### Brief
Which of the lines in the data below contain the string "define"? Copy each of them.

......

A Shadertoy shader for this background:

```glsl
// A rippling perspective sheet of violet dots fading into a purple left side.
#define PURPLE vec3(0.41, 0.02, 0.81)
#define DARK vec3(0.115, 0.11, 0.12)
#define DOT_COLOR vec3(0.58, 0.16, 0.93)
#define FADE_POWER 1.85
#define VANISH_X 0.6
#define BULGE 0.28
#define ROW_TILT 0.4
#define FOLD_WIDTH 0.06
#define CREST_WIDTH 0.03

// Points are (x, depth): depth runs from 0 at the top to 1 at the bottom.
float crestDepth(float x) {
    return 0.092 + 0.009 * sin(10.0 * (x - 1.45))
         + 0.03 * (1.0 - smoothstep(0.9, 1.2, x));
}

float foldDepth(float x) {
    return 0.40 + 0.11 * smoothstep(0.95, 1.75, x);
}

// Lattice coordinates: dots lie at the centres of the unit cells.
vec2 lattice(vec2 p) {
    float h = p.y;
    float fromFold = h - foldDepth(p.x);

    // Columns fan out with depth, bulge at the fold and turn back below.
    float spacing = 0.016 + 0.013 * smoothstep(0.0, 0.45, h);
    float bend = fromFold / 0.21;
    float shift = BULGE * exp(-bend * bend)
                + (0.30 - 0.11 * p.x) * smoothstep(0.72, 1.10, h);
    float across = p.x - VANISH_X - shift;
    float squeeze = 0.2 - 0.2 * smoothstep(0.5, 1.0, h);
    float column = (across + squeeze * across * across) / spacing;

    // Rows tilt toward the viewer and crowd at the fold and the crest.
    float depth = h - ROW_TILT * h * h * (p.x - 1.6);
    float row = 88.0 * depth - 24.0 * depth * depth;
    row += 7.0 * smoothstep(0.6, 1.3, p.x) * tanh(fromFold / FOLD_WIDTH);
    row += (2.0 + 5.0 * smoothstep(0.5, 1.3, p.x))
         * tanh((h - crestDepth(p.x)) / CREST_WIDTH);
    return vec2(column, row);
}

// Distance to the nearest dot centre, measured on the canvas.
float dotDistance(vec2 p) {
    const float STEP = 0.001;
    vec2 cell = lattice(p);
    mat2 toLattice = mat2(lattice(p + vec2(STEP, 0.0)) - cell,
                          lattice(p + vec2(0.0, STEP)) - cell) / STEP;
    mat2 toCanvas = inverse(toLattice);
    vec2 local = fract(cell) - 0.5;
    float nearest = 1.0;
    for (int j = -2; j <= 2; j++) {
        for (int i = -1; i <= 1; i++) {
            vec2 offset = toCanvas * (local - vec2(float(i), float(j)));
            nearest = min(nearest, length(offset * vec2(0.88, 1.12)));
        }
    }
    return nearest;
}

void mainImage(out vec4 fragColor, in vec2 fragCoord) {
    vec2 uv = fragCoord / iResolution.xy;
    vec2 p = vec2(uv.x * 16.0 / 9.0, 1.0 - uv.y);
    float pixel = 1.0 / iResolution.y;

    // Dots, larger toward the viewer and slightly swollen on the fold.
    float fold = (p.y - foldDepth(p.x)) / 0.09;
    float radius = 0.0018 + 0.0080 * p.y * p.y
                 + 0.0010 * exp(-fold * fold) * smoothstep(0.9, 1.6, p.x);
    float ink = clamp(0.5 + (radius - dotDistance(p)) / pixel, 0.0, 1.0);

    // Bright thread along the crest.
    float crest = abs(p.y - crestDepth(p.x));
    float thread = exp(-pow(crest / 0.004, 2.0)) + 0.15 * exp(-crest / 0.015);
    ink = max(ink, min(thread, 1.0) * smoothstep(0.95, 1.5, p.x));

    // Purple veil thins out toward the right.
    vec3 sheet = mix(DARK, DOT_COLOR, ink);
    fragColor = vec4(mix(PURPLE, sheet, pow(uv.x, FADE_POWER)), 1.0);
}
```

......

### Task result
#define PURPLE vec3(0.41, 0.02, 0.81)
#define DARK vec3(0.115, 0.11, 0.12)
#define DOT_COLOR vec3(0.58, 0.16, 0.93)
#define FADE_POWER 1.85
#define VANISH_X 0.6
#define BULGE 0.28
#define ROW_TILT 0.4
#define FOLD_WIDTH 0.06
#define CREST_WIDTH 0.03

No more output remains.